Mary Dell, thank you for the supremely high compliment of putting me in the same sentence with Will.
Such terrifically transformed perspective and great insight. Thanks for sharing!
Thank you for your good words, Joy!
I had a similar experience many years ago as a Trooper. Had to work the 4th of July weekend. It was really hot and traffic was really snarled on Interstate 95. I was feeling really aggravated and really didn’t want to be there, there was something about the scheduling that seemed very unfair. I was using some words that I shouldn’t repeat here. I was sitting on an overpass watching backed up traffic and witnessed a 5 or 6 car pileup and one of the cars burst into flames. Got to the scene and found a 17 year old girl trapped in the burning vehicle. A bunch of motorists watching it burn. I was able to pull her out of the vehicle about a minute before the vehicle exploded. Saved her life. At Christmas her father brought me a jug of maple syrup to thank me for “giving him another year with his daughter”. Like you my attempt at martyrdom turned into a blessing.
Amazing story, Richard. I’d love to consult with you and write this one up in more detail. It’s really compelling, right up to the point of the father showing up unexpectedly at your door.
I sure you were where God wanted you to be. My friend Donna’s brother has been in the hospital here since last Sunday. Christmas Eve her family was told he has cancer. People need someone like you to comfort them even when others are celebrating with family. Thanks for being you and doing what you do.
Thanks a million, Ruth.
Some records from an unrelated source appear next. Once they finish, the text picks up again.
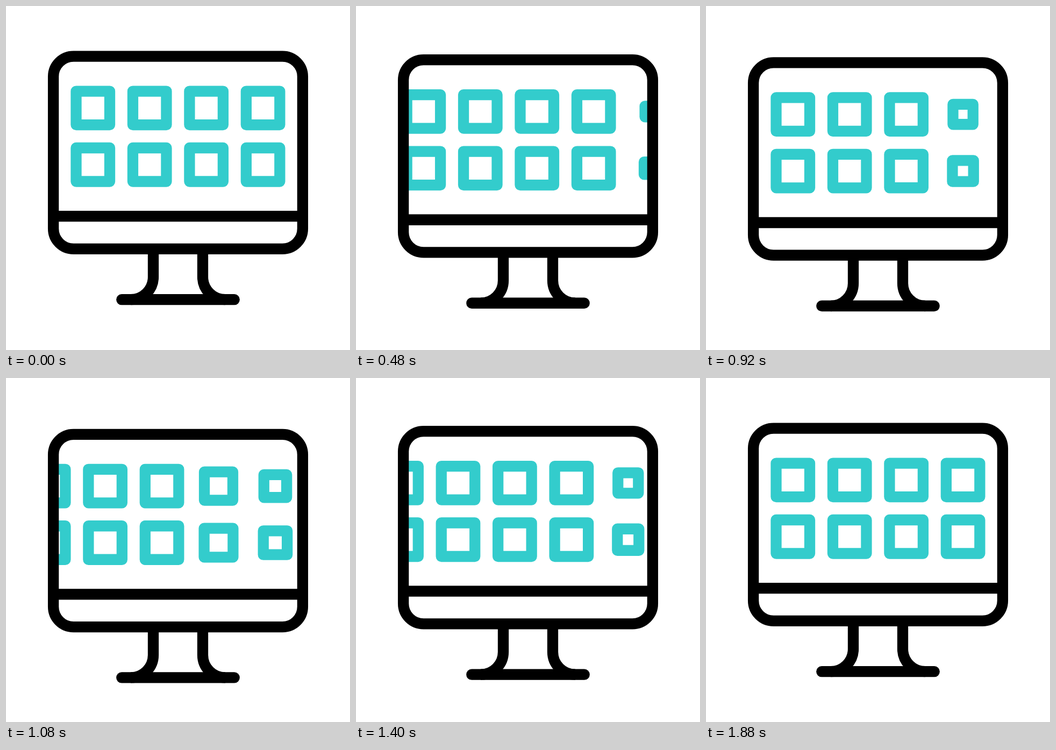
Write an HTML page that moves like this. It is 640 px wide and 640 px high and loops after 2000 ms.

```html
<!DOCTYPE html>
<html lang="en">
<head>
<meta charset="utf-8">
<title>Scrolling tiles on a monitor</title>
<style>
  html, body { margin: 0; width: 100%; height: 100%; overflow: hidden; background: #fff; }
  svg { display: block; width: 100vw; height: 100vh; }
</style>
</head>
<body>
<svg viewBox="0 0 640 640">
  <defs>
    <clipPath id="screen"><rect x="98" y="100" width="444" height="285"/></clipPath>
  </defs>
  <g id="monitor" fill="none" stroke-width="20.3">
    <g clip-path="url(#screen)">
      <g id="tiles" stroke="#33cccc" stroke-linejoin="round"></g>
    </g>
    <g stroke="#000">
      <path d="M274 452V504A42 42 0 0 1 232 546.2M366 452V504A42 42 0 0 0 408 546.2"/>
      <path d="M215.3 546.2H424.7" stroke-linecap="round"/>
      <rect x="88.1" y="93.6" width="463.8" height="358.2" rx="37.5"/>
      <path d="M90 391.2H550"/>
    </g>
  </g>
</svg>
<script>
const LOOP = 2000, STEP = 40;
const PITCH = 105.45, SIDE = 62.5, FIRST_X = 161.75, FIRST_Y = 189.8;
const COLS = 8, VISIBLE = 4, MID = 920;
const BOB = 11.8, BOB_HALF = 930;
// start and end of growth for each incoming column
const GROWTH = [[200, 941], [440, 1290], [650, 1342], [911, 1764]];

const clamp = v => Math.min(1, Math.max(0, v));
const smooth = v => v * v * (3 - 2 * v);

// symmetric cubic-bezier(a, 0, 1 - a, 1)
function ease(a, v) {
  const x = clamp(v);
  let lo = 0, hi = 1;
  for (let i = 0; i < 24; i++) {
    const s = (lo + hi) / 2, r = 1 - s;
    const bx = 3 * r * r * s * a + 3 * r * s * s * (1 - a) + s * s * s;
    if (bx < x) lo = s; else hi = s;
  }
  return smooth((lo + hi) / 2);
}

const monitor = document.getElementById("monitor");
const group = document.getElementById("tiles");
const tiles = [];
for (let row = 0; row < 2; row++) {
  for (let col = 0; col < COLS; col++) {
    const el = document.createElementNS("http://www.w3.org/2000/svg", "rect");
    group.append(el);
    tiles.push({ el, row, col });
  }
}

function sideAt({ row, col }, t) {
  if (col < VISIBLE) return SIDE;
  const [from, end] = GROWTH[col - VISIBLE];
  const start = from - row * 45;
  return Math.max(0.01, SIDE * smooth(clamp((t - start) / (end - start))));
}

function draw(t) {
  const dy = BOB * (1 - ease(0.5, Math.abs(t - MID) / BOB_HALF));
  const shift = VISIBLE * PITCH * ease(0.54, (t - 80) / 1680);
  monitor.setAttribute("transform", `translate(0 ${dy.toFixed(3)})`);
  group.setAttribute("transform", `translate(${(-shift).toFixed(3)} 0)`);
  for (const tile of tiles) {
    const side = sideAt(tile, t);
    tile.el.setAttribute("x", FIRST_X + tile.col * PITCH - side / 2);
    tile.el.setAttribute("y", FIRST_Y + tile.row * PITCH - side / 2);
    tile.el.setAttribute("width", side);
    tile.el.setAttribute("height", side);
  }
}

const begin = performance.now();
function tick() {
  const t = (performance.now() - begin) % LOOP;
  draw(Math.floor(t / STEP) * STEP);
  requestAnimationFrame(tick);
}
tick();
</script>
</body>
</html>
```
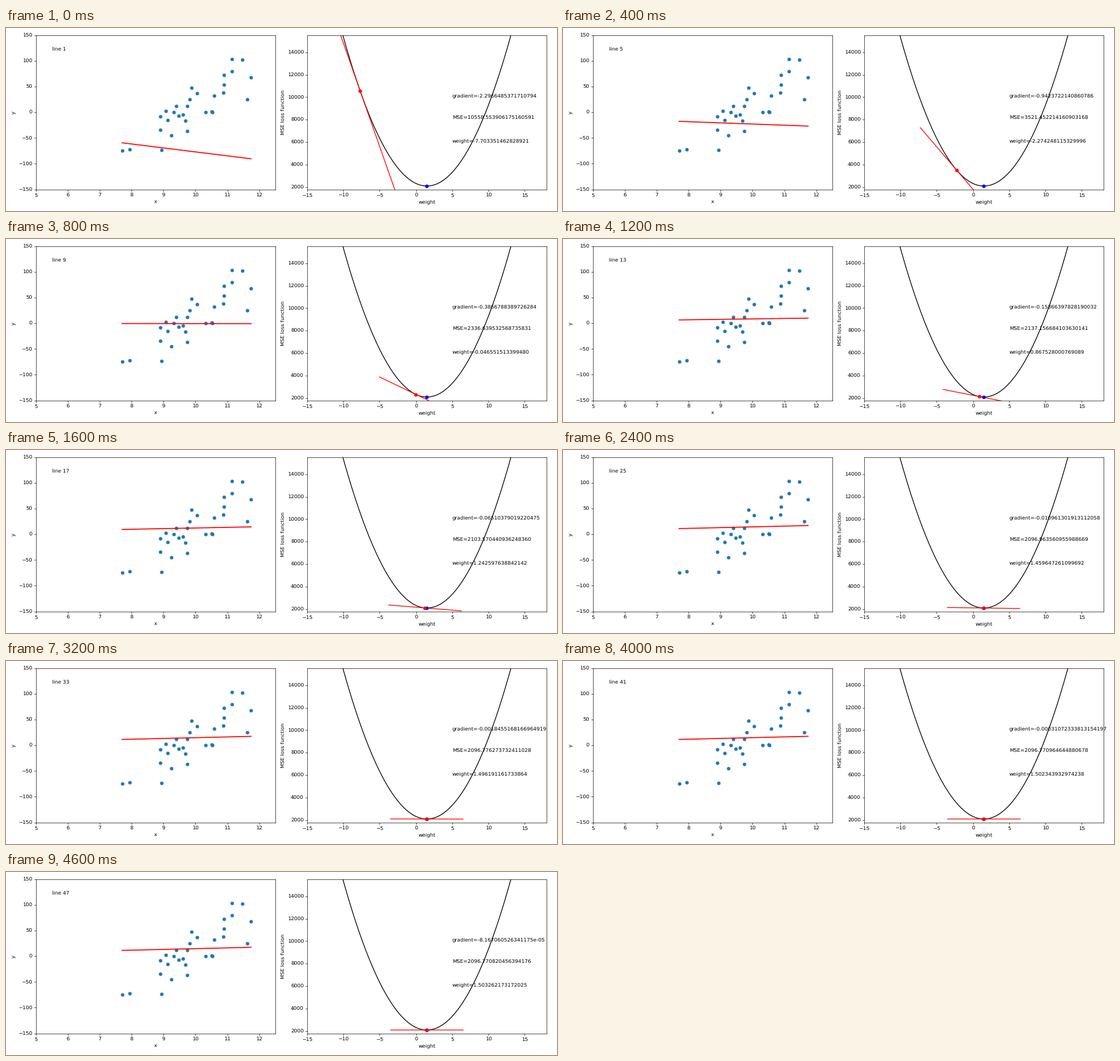
Write a matplotlib script that moves like this. It is 900 px wide and 300 px high and loops after 4.8 s.

```python
import numpy as np
import matplotlib.pyplot as plt
from matplotlib.animation import FuncAnimation

plt.rcParams.update({"font.family": "DejaVu Sans", "font.size": 10,
                     "text.hinting": "none"})

W, H = 900, 300
FRAMES, INTERVAL = 24, 200
START, RATE = -10, 0.001
STEPS_PER_FRAME = 2


def make_data(n=30, noise=30, bias=10, seed=1):
    """Noisy linear samples, moved 10 units along x."""
    rng = np.random.RandomState(seed)
    x = rng.standard_normal(n)
    y = 100 * rng.uniform() * x + bias
    y += rng.normal(scale=noise, size=n)
    order = rng.permutation(n)
    return x[order] + 10, y[order]


xs, ys = make_data()
ends = np.array([xs.min(), xs.max()])
best = np.sum(xs * ys) / np.sum(xs ** 2)


def loss(w):
    return np.mean((ys - w * xs) ** 2)


def loss_slope(w):
    return -2 * np.mean(xs * (ys - w * xs))


def descend(steps):
    """Return the weight after the given steps and the last move."""
    w = START
    for _ in range(steps):
        move = RATE * loss_slope(w)
        w = w - move
    return w, move


def add_panel(left, xlim, ylim, xticks, yticks, xlabel, ylabel):
    ax = fig.add_axes([left / W, 35.5 / H, 390.7 / W, 252.4 / H])
    ax.set(xlim=xlim, ylim=ylim, xticks=xticks, yticks=yticks,
           xlabel=xlabel, ylabel=ylabel)
    return ax


fig = plt.figure(figsize=(15, 5), dpi=60, facecolor="white")

data_ax = add_panel(49, (5, 12.5), (-150, 150), range(5, 13),
                    range(-150, 151, 50), "x", "y")
data_ax.scatter(xs, ys, color="#1f77b4")
fit, = data_ax.plot([], [], color="red", linewidth=2)
title = data_ax.text(5.5, 120, "")

loss_ax = add_panel(492.1, (-15, 18), (1800, 15500), range(-15, 16, 5),
                    range(2000, 14001, 2000), "weight", "MSE loss function")
grid = np.linspace(-15, 18, 300)
loss_ax.plot(grid, [loss(w) for w in grid], color="black")
tangent, = loss_ax.plot([], [], color="red")
loss_ax.plot([best], [loss(best)], "o", color="blue")
dot, = loss_ax.plot([], [], "o", color="red")
readouts = [loss_ax.text(5, y, "") for y in (10000, 8000, 6000)]


def update(i):
    step = STEPS_PER_FRAME * i + 1
    w, move = descend(step)
    mse = loss(w)
    reach = np.array([-5, 5])

    fit.set_data(ends, w * ends)
    title.set_text(f"line {step}")
    tangent.set_data(w + reach, mse + loss_slope(w) * reach)
    dot.set_data([w], [mse])
    lines = f"gradient={move}", f"MSE={mse:.15f}", f"weight={w:.15f}"
    for label, line in zip(readouts, lines):
        label.set_text(line)
    return [fit, title, tangent, dot, *readouts]


anim = FuncAnimation(fig, update, frames=FRAMES, interval=INTERVAL,
                     repeat=True, repeat_delay=0, blit=False)
plt.show()
```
Life isn’t neat, is it? We end up having to make all kinds of adjustments and the unexpected things, like a diagnosis of cancer, seem to have their own schedules. I hope your friend’s brother will have the people in his life that he needs for support so that he can weather his personal “storm” as best as he can.